“I don’t really like trying new things and failing or being disappointed,” he says. “But if someone I trust recommends me something, it can essentially break my habit, even my fear, and I’d decide to give it a shot.” Kites is rewarding for Krishan because it’s like a self-administered therapy to try new things; things he would otherwise simply never experience.
My review after testing it out for two weeks
After using the app for two weeks, whenever I check out amazing places, it comes to my mind that I should share it. This is the kind of investment Nir Eyal is talking about.

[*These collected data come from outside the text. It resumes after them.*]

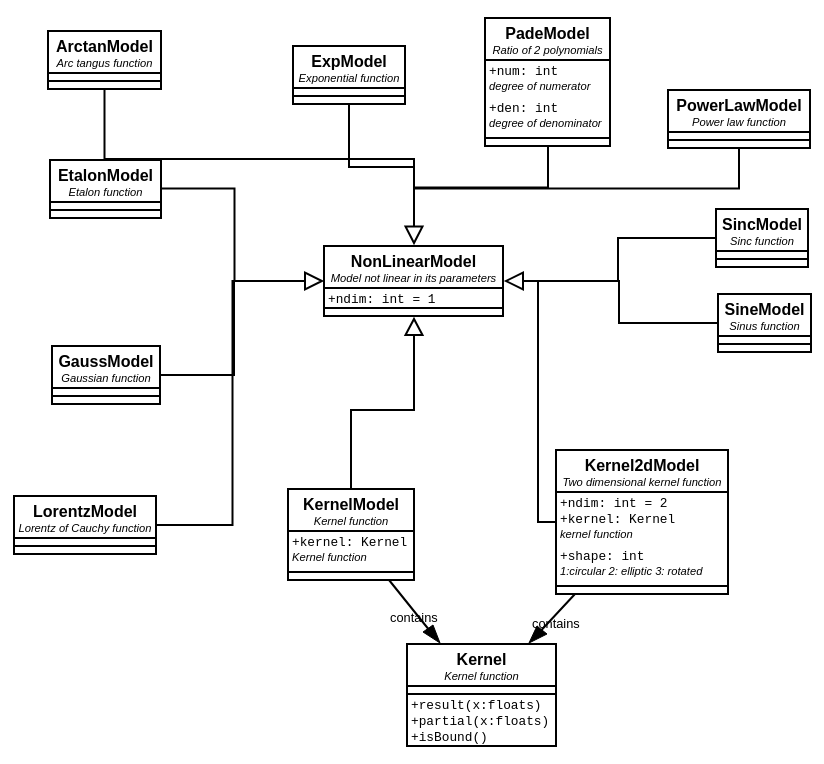
<!DOCTYPE html>
<html lang="en">
<head>
<meta charset="utf-8">
<title>Non linear models class diagram</title>
<style>
  :root { --ink: #000; --paper: #fff; --line: 2px; }
  * { box-sizing: border-box; margin: 0; padding: 0; }
  html, body { width: 824px; height: 764px; overflow: hidden; background: var(--paper); }
  .diagram { position: relative; width: 824px; height: 764px; color: var(--ink); font-family: "Liberation Sans", Arial, sans-serif; }
  .connectors { position: absolute; left: 0; top: 0; fill: none; stroke: var(--ink); stroke-width: 2; }
  .connectors .inherit { fill: var(--paper); }
  .connectors .arrow { fill: var(--ink); stroke-width: 1; }

  .class { position: absolute; left: var(--x); top: var(--y); width: var(--w); height: var(--h, 60px); display: flex; flex-direction: column; border: var(--line) solid var(--ink); background: var(--paper); white-space: nowrap; }
  .class header { flex: 0 0 40px; padding-top: 6px; display: flex; flex-direction: column; align-items: center; }
  h2 { font-size: 16px; line-height: 18px; font-weight: 700; }
  header p { font-size: 11.2px; line-height: 14px; font-style: italic; }
  .attributes, .operations { border-top: var(--line) solid var(--ink); min-height: 0; }
  .attributes { flex: 1 1 0; }
  .operations { flex: 0 0 8px; }
  .has-operations .attributes { flex: 0 0 8px; }
  .has-operations .operations { flex: 1 1 0; }
  ul { list-style: none; padding: 3px 0 0 3px; }
  li code { display: block; font: 12.8px/16px "Liberation Mono", monospace; }
  li p { font-size: 11.2px; line-height: 12px; font-style: italic; }
  li:has(p) + li { margin-top: 9px; }
  .role { position: absolute; left: var(--x); top: var(--y); font-size: 12.8px; line-height: 16px; }
</style>
</head>
<body>
<main class="diagram">
  <svg class="connectors" width="824" height="764" viewBox="0 0 824 764" aria-hidden="true">
    <g class="generalizations">
      <path d="M104.5 89V159H414V228"/>
      <path d="M349 104V167H414V228"/>
      <path d="M548 146V187.5H414V228"/>
      <path d="M739 148V188.5H414V228"/>
      <path d="M161 188.5H234.5V281H306"/>
      <path d="M160 375H234V281H306"/>
      <path d="M156 525H232.5V281H306"/>
      <path d="M716 238H618V281H522"/>
      <path d="M718 323H619V281H522"/>
      <path d="M556 522H538V281H522"/>
      <path d="M351 489V410H414V334"/>
    </g>
    <g class="inherit">
      <polygon points="405.5,226.5 422.5,226.5 414,243"/>
      <polygon points="305,272.5 305,289.5 322,281"/>
      <polygon points="523,272.5 523,289.5 506,281"/>
      <polygon points="405.5,335 422.5,335 414,319"/>
    </g>
    <g class="associations">
      <path d="M389 580L434 636M575 594L535 637"/>
      <polygon class="arrow" points="440,643 423,632 433,625"/>
      <polygon class="arrow" points="529,643 537,626 547,634"/>
    </g>
  </svg>

  <section class="class" style="--x:47px;--y:30px;--w:115px">
    <header><h2>ArctanModel</h2><p>Arc tangus function</p></header>
    <div class="attributes"></div><div class="operations"></div>
  </section>

  <section class="class" style="--x:292px;--y:45px;--w:114px">
    <header><h2>ExpModel</h2><p>Exponential function</p></header>
    <div class="attributes"></div><div class="operations"></div>
  </section>

  <section class="class" style="--x:484px;--y:17px;--w:127px;--h:130px">
    <header><h2>PadeModel</h2><p>Ratio of 2 polynomials</p></header>
    <div class="attributes">
      <ul>
        <li><code>+num: int</code><p>degree of numerator</p></li>
        <li><code>+den: int</code><p>degree of denominator</p></li>
      </ul>
    </div>
    <div class="operations"></div>
  </section>

  <section class="class" style="--x:667px;--y:89px;--w:144px">
    <header><h2>PowerLawModel</h2><p>Power law function</p></header>
    <div class="attributes"></div><div class="operations"></div>
  </section>

  <section class="class" style="--x:49px;--y:159px;--w:113px">
    <header><h2>EtalonModel</h2><p>Etalon function</p></header>
    <div class="attributes"></div><div class="operations"></div>
  </section>

  <section class="class" style="--x:323px;--y:245px;--w:181px;--h:72px">
    <header><h2>NonLinearModel</h2><p>Model not linear in its parameters</p></header>
    <div class="attributes">
      <ul><li><code>+ndim: int = 1</code></li></ul>
    </div>
    <div class="operations"></div>
  </section>

  <section class="class" style="--x:715px;--y:208px;--w:94px">
    <header><h2>SincModel</h2><p>Sinc function</p></header>
    <div class="attributes"></div><div class="operations"></div>
  </section>

  <section class="class" style="--x:717px;--y:293px;--w:95px">
    <header><h2>SineModel</h2><p>Sinus function</p></header>
    <div class="attributes"></div><div class="operations"></div>
  </section>

  <section class="class" style="--x:51px;--y:345px;--w:110px">
    <header><h2>GaussModel</h2><p>Gaussian function</p></header>
    <div class="attributes"></div><div class="operations"></div>
  </section>

  <section class="class" style="--x:13px;--y:495px;--w:144px">
    <header><h2>LorentzModel</h2><p>Lorentz of Cauchy function</p></header>
    <div class="attributes"></div><div class="operations"></div>
  </section>

  <section class="class" style="--x:287px;--y:488px;--w:128px;--h:93px">
    <header><h2>KernelModel</h2><p>Kernel function</p></header>
    <div class="attributes">
      <ul><li><code>+kernel: Kernel</code><p>Kernel function</p></li></ul>
    </div>
    <div class="operations"></div>
  </section>

  <section class="class" style="--x:555px;--y:449px;--w:174px;--h:146px">
    <header><h2>Kernel2dModel</h2><p>Two dimensional kernel function</p></header>
    <div class="attributes">
      <ul>
        <li><code>+ndim: int = 2</code></li>
        <li><code>+kernel: Kernel</code><p>kernel function</p></li>
        <li><code>+shape: int</code><p>1:circular 2: elliptic 3: rotated</p></li>
      </ul>
    </div>
    <div class="operations"></div>
  </section>

  <section class="class has-operations" style="--x:406px;--y:643px;--w:151px;--h:104px">
    <header><h2>Kernel</h2><p>Kernel function</p></header>
    <div class="attributes"></div>
    <div class="operations">
      <ul>
        <li><code>+result(x:floats)</code></li>
        <li><code>+partial(x:floats)</code></li>
        <li><code>+isBound()</code></li>
      </ul>
    </div>
  </section>

  <span class="role" style="--x:390px;--y:610px">contains</span>
  <span class="role" style="--x:532px;--y:616px">contains</span>
</main>
</body>
</html>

The key is to make users want to share and engage, in order to drive the social media machine further.
This week, Kites published a new feature on Android, called ‘collections.’ “The idea is to allow users to group Kites together – both ones they have made and those contributed by others – into collections like ‘Favorite places for breakfast in Rome’ or ‘Best graffiti in London,’” says Krishan. “If you use Product Hunt, you’ll see it’s very similar. Future versions will allow users to make collections private, so only the user can see them. Leaving Kites just for yourself is a big missing feature, I think,” Krishan explains.
Kites has received no funding yet. It’s all bootstrapped. But Krishan is keen to make Kites a successful business, and has a few business cases in mind. But when asked what he thinks of advertising, he responds with a mix of laughter and disgust. He isn’t fond of advertising incorporated in social media. “I am trying to avoid advertising on Kites as much as possible – it just feels wrong to me”, he says. He adds that the sector is plagued with problems right now; like location, advertising and security.

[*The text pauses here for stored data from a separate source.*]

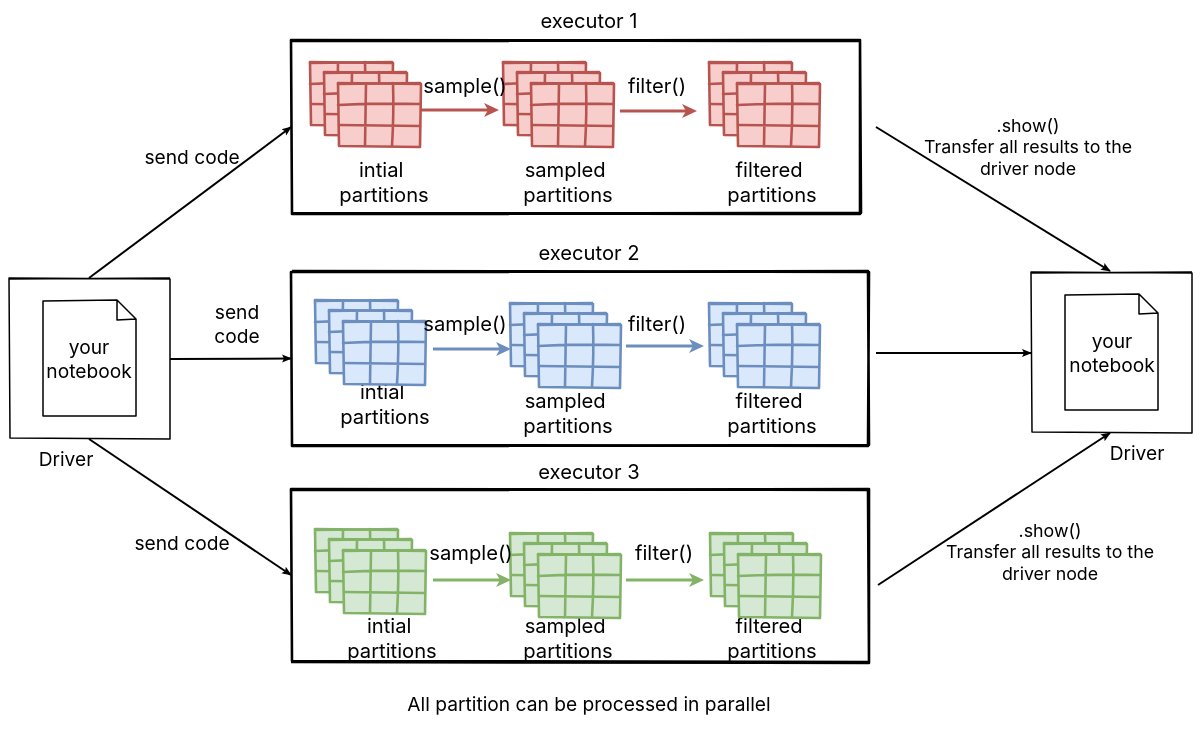
<!DOCTYPE html>
<html lang="en">
<head>
<meta charset="utf-8">
<title>Partitions processed in parallel</title>
<style>
:root {
  --ink: #000;
  --paper: #fff;
  --red: #b85450; --red-fill: #f8cecc;
  --blue: #6c8ebf; --blue-fill: #dae8fc;
  --green: #82b366; --green-fill: #d5e8d4;
}
* { box-sizing: border-box; margin: 0; padding: 0; }
html, body { width: 1200px; height: 736px; overflow: hidden; background: var(--paper); }
.diagram {
  position: relative; width: 1200px; height: 736px; overflow: hidden;
  color: var(--ink); font-family: Inter, "Noto Sans", sans-serif;
}
.drawing { position: absolute; inset: 0; z-index: 2; display: block; }
.label {
  position: absolute; z-index: 3; left: var(--x); top: var(--y);
  transform: translate(-50%, -50%);
  font-size: 19.2px; line-height: 24px; font-weight: 400;
  text-align: center; white-space: nowrap;
}
.title, .step, .caption { font-size: 20.2px; line-height: 25px; }
.caption { z-index: 1; }
.result { font-size: 17.8px; line-height: 21.3px; }
.red { color: var(--red); --fill: var(--red-fill); }
.blue { color: var(--blue); --fill: var(--blue-fill); }
.green { color: var(--green); --fill: var(--green-fill); }
.sheet-face { fill: var(--fill); stroke: currentColor; stroke-width: 2.6; stroke-linejoin: round; }
.sheet-rule { fill: none; stroke: currentColor; stroke-width: 2.6; stroke-linecap: round; }
.flow { stroke: currentColor; stroke-width: 3; }
.flow-head { fill: currentColor; }
.frame { fill: none; stroke: var(--ink); stroke-width: 2.6; stroke-linejoin: round; }
.node { fill: none; stroke: var(--ink); stroke-width: 1.5; stroke-linejoin: round; }
.link { fill: none; stroke: var(--ink); stroke-width: 2; }
</style>
</head>
<body>
<main class="diagram">
  <svg class="drawing" width="1200" height="736" viewBox="0 0 1200 736" aria-hidden="true">
    <defs>
      <marker id="tip" markerUnits="userSpaceOnUse" markerWidth="12" markerHeight="12" refX="9" refY="5" orient="auto">
        <path d="M0 1L10 5L0 9L2 5Z"/>
      </marker>
      <g id="sheet">
        <path class="sheet-face" d="M0 0L83 1L82 64L1 63Z"/>
        <path class="sheet-rule" d="M0 22Q40 20 82 21M1 42L82 43M28 1L27 63M55 0Q56 30 54 63M0 1L82 0"/>
      </g>
      <g id="stack">
        <use href="#sheet"/>
        <use href="#sheet" x="14" y="10"/>
        <use href="#sheet" x="28" y="21"/>
      </g>
      <path id="flow-tip" class="flow-head" d="M0 0L-15 -7L-11 0L-15 7Z"/>
      <g id="driver">
        <path class="node" d="M0 0L161 1L161 161L1 160ZM0 1L161 0"/>
        <path class="node" stroke-width="2" d="M34 23L108 22L127 41L127 138L34 138ZM108 22L108 42L127 41"/>
      </g>
    </defs>

    <g id="executors">
      <path class="frame" d="M291 40L860 41L861 213L292 214ZM291 41L860 40L860 214L291 213"/>
      <path class="frame" d="M291 272L868 271L869 445L292 446ZM292 271L869 272L868 446L291 445"/>
      <path class="frame" d="M291 489L868 490L869 662L292 661ZM292 490L869 489L869 663L291 662"/>
    </g>

    <g id="drivers">
      <use href="#driver" x="9" y="278"/>
      <use href="#driver" x="1031" y="272"/>
    </g>

    <g id="links">
      <path class="link" marker-end="url(#tip)" d="M89 278L291 127"/>
      <path class="link" marker-end="url(#tip)" d="M170 359L291 358.5"/>
      <path class="link" marker-end="url(#tip)" d="M89 439L291 575"/>
      <path class="link" marker-end="url(#tip)" d="M876 127L1110 271"/>
      <path class="link" marker-end="url(#tip)" d="M876 353L1031 353"/>
      <path class="link" marker-end="url(#tip)" d="M878 585L1110 433"/>
    </g>

    <g class="red">
      <use href="#stack" x="310" y="62"/>
      <use href="#stack" x="503" y="62"/>
      <use href="#stack" x="709" y="62"/>
      <line class="flow" x1="421" y1="110" x2="488" y2="110"/>
      <use href="#flow-tip" x="499" y="110"/>
      <line class="flow" x1="620" y1="111" x2="686" y2="111"/>
      <use href="#flow-tip" x="697" y="111"/>
    </g>
    <g class="blue">
      <use href="#stack" x="315" y="300"/>
      <use href="#stack" x="510" y="303"/>
      <use href="#stack" x="709" y="303"/>
      <line class="flow" x1="433" y1="349" x2="500" y2="349"/>
      <use href="#flow-tip" x="511" y="349"/>
      <line class="flow" x1="626" y1="346" x2="693" y2="346"/>
      <use href="#flow-tip" x="704" y="346"/>
    </g>
    <g class="green">
      <use href="#stack" x="315" y="529"/>
      <use href="#stack" x="510" y="533"/>
      <use href="#stack" x="710" y="533"/>
      <line class="flow" x1="433" y1="580" x2="500" y2="580"/>
      <use href="#flow-tip" x="511" y="580"/>
      <line class="flow" x1="626" y1="580" x2="693" y2="580"/>
      <use href="#flow-tip" x="704" y="580"/>
    </g>
  </svg>

  <section>
    <h2 class="label title" style="--x:589px;--y:20px">executor 1</h2>
    <p class="label step" style="--x:465px;--y:85px">sample()</p>
    <p class="label step" style="--x:657px;--y:85px">filter()</p>
    <p class="label caption" style="--x:384px;--y:182px">intial&nbsp;<br>partitions</p>
    <p class="label caption" style="--x:568px;--y:182px">sampled&nbsp;<br>partitions</p>
    <p class="label caption" style="--x:772px;--y:182px">filtered&nbsp;<br>partitions</p>
  </section>

  <section>
    <h2 class="label title" style="--x:589px;--y:252px">executor 2</h2>
    <p class="label step" style="--x:465px;--y:323px">sample()</p>
    <p class="label step" style="--x:657px;--y:323px">filter()</p>
    <p class="label caption" style="--x:385px;--y:404px">intial&nbsp;<br>partitions</p>
    <p class="label caption" style="--x:568px;--y:413px">sampled&nbsp;<br>partitions</p>
    <p class="label caption" style="--x:772px;--y:413px">filtered&nbsp;<br>partitions</p>
  </section>

  <section>
    <h2 class="label title" style="--x:589px;--y:471px">executor 3</h2>
    <p class="label step" style="--x:471px;--y:552px">sample()</p>
    <p class="label step" style="--x:664px;--y:552px">filter()</p>
    <p class="label caption" style="--x:392px;--y:638px">intial&nbsp;<br>partitions</p>
    <p class="label caption" style="--x:568px;--y:638px">sampled&nbsp;<br>partitions</p>
    <p class="label caption" style="--x:772px;--y:638px">filtered&nbsp;<br>partitions</p>
  </section>

  <section>
    <p class="label" style="--x:89px;--y:359px">your<br>notebook</p>
    <p class="label" style="--x:66px;--y:459px">Driver</p>
    <p class="label" style="--x:192px;--y:157px">send code</p>
    <p class="label" style="--x:237px;--y:324px">send<br>code</p>
    <p class="label" style="--x:182px;--y:543px">send code</p>
  </section>

  <section>
    <p class="label" style="--x:1112px;--y:353px">your<br>notebook</p>
    <p class="label" style="--x:1137px;--y:453px">Driver</p>
    <p class="label result" style="--x:1028px;--y:147px">.show()<br>Transfer all results to the<br>driver node</p>
    <p class="label result" style="--x:1050px;--y:552px">.show()<br>Transfer all results to the<br>driver node</p>
  </section>

  <p class="label" style="--x:589px;--y:704px">All partition can be processed in parallel</p>
</main>
</body>
</html>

At the moment, Krishan’s plan is to have paid services on top of Kites. One idea is to offer self-guided tours around cities like London, where users can access highly-curated and validated Collections of Kites, which Krishan calls Kite Trails. Trails are ideal for visitors who are bored of the typical London City bus tours, and are keen to explore themselves.
Who will lead the pack in the crowded location-based services market?
Today’s location-based services would not have been possible 10 years ago, and the market is fertile for growth. Just recently, Google updated its ‘Field Trip’ platform, Krishan says. The platform helps users discover interesting places in categories like architecture, history, events, food places, outdoor art etc. Google does this by monitoring the web for interesting articles or facts about places and then sticking them on a map. Their platform looks nice but is no competition. Field Trip can’t provide the personalization offered by Kites – it’s just an aggregation of public facts.
You’d think that Krishan’s idea already exists many times over, but that’s not the case. A U.S. venture, Findery, has a big team (including founders from Flickr) and picked up $9.5 million in venture funding in 2011 and 2012. Offline, another London startup called Telescope lets users create personalized cards for their friends, offering recommendations for places to visit, plus location information, printed on well designed, great quality card. Google’s “Field Trips” platform, MAPS.ME, and may others also provide similar services.
But the next wave of location-based services is coming, and will rely on how much data they can collect. “An example of where the quality of recommendations and big data works is Tinder,” Krishan says. “Tinder can actually recommend where the best bars are to hook up. Why? Because they have reliable data.” And Krishan believes these big data opportunities haven’t been fully leveraged yet. “Nobody really understands yet how to leverage the full power of location. Mobile phones have really opened up a whole new chapter, and it’s not been really well implemented yet.”